(TASK TO COMPLETE) Check each line below for the word "path", and copy those that have it.
━━━━━━━━━━━━━━━━
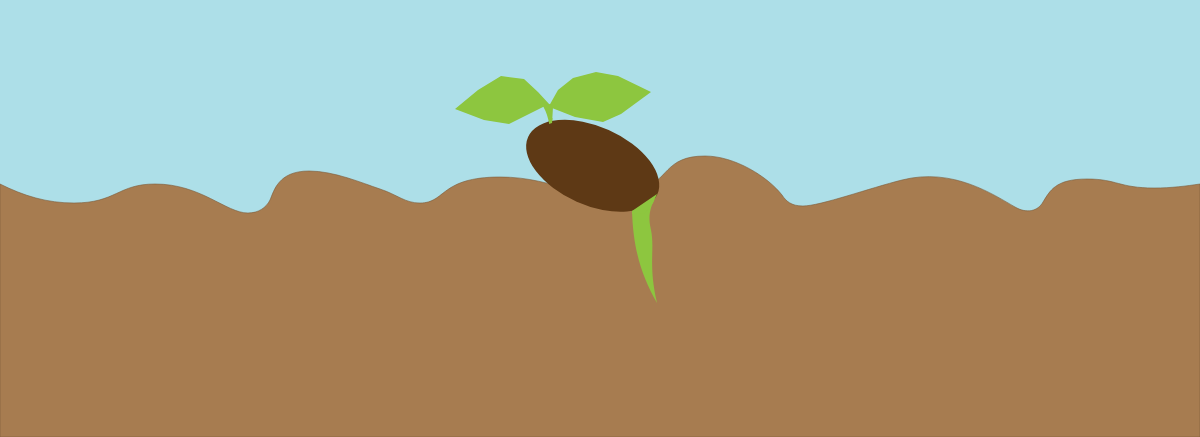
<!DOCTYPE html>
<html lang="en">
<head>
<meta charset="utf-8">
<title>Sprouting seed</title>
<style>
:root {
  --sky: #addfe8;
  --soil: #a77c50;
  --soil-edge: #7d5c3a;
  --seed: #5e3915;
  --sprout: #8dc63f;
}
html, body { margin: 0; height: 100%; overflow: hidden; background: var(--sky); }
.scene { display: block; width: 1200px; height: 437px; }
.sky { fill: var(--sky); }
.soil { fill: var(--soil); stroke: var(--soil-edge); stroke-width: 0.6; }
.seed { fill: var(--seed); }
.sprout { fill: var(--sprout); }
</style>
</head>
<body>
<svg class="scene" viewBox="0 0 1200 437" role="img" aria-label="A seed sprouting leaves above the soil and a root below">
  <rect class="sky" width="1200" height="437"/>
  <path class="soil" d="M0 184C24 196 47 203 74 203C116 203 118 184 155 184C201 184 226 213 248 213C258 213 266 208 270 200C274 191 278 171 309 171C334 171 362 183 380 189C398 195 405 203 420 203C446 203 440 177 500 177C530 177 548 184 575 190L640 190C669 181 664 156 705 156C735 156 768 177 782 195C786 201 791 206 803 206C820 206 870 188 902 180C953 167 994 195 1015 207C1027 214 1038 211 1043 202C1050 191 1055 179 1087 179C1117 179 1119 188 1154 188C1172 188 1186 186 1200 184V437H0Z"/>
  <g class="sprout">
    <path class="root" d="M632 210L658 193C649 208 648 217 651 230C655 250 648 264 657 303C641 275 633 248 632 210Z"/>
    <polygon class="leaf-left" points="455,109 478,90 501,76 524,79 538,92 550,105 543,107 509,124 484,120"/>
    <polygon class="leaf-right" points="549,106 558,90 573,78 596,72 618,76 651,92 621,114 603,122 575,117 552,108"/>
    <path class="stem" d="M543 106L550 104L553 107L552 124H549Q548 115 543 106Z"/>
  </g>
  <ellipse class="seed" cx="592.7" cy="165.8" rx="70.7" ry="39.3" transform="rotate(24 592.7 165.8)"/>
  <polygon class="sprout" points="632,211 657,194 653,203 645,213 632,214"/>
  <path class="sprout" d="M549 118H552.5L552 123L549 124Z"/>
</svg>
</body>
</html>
━━━━━━━━━━━━━━━━
(EXERCISE OUTPUT)
  <path class="soil" d="M0 184C24 196 47 203 74 203C116 203 118 184 155 184C201 184 226 213 248 213C258 213 266 208 270 200C274 191 278 171 309 171C334 171 362 183 380 189C398 195 405 203 420 203C446 203 440 177 500 177C530 177 548 184 575 190L640 190C669 181 664 156 705 156C735 156 768 177 782 195C786 201 791 206 803 206C820 206 870 188 902 180C953 167 994 195 1015 207C1027 214 1038 211 1043 202C1050 191 1055 179 1087 179C1117 179 1119 188 1154 188C1172 188 1186 186 1200 184V437H0Z"/>
    <path class="root" d="M632 210L658 193C649 208 648 217 651 230C655 250 648 264 657 303C641 275 633 248 632 210Z"/>
    <path class="stem" d="M543 106L550 104L553 107L552 124H549Q548 115 543 106Z"/>
  <path class="sprout" d="M549 118H552.5L552 123L549 124Z"/>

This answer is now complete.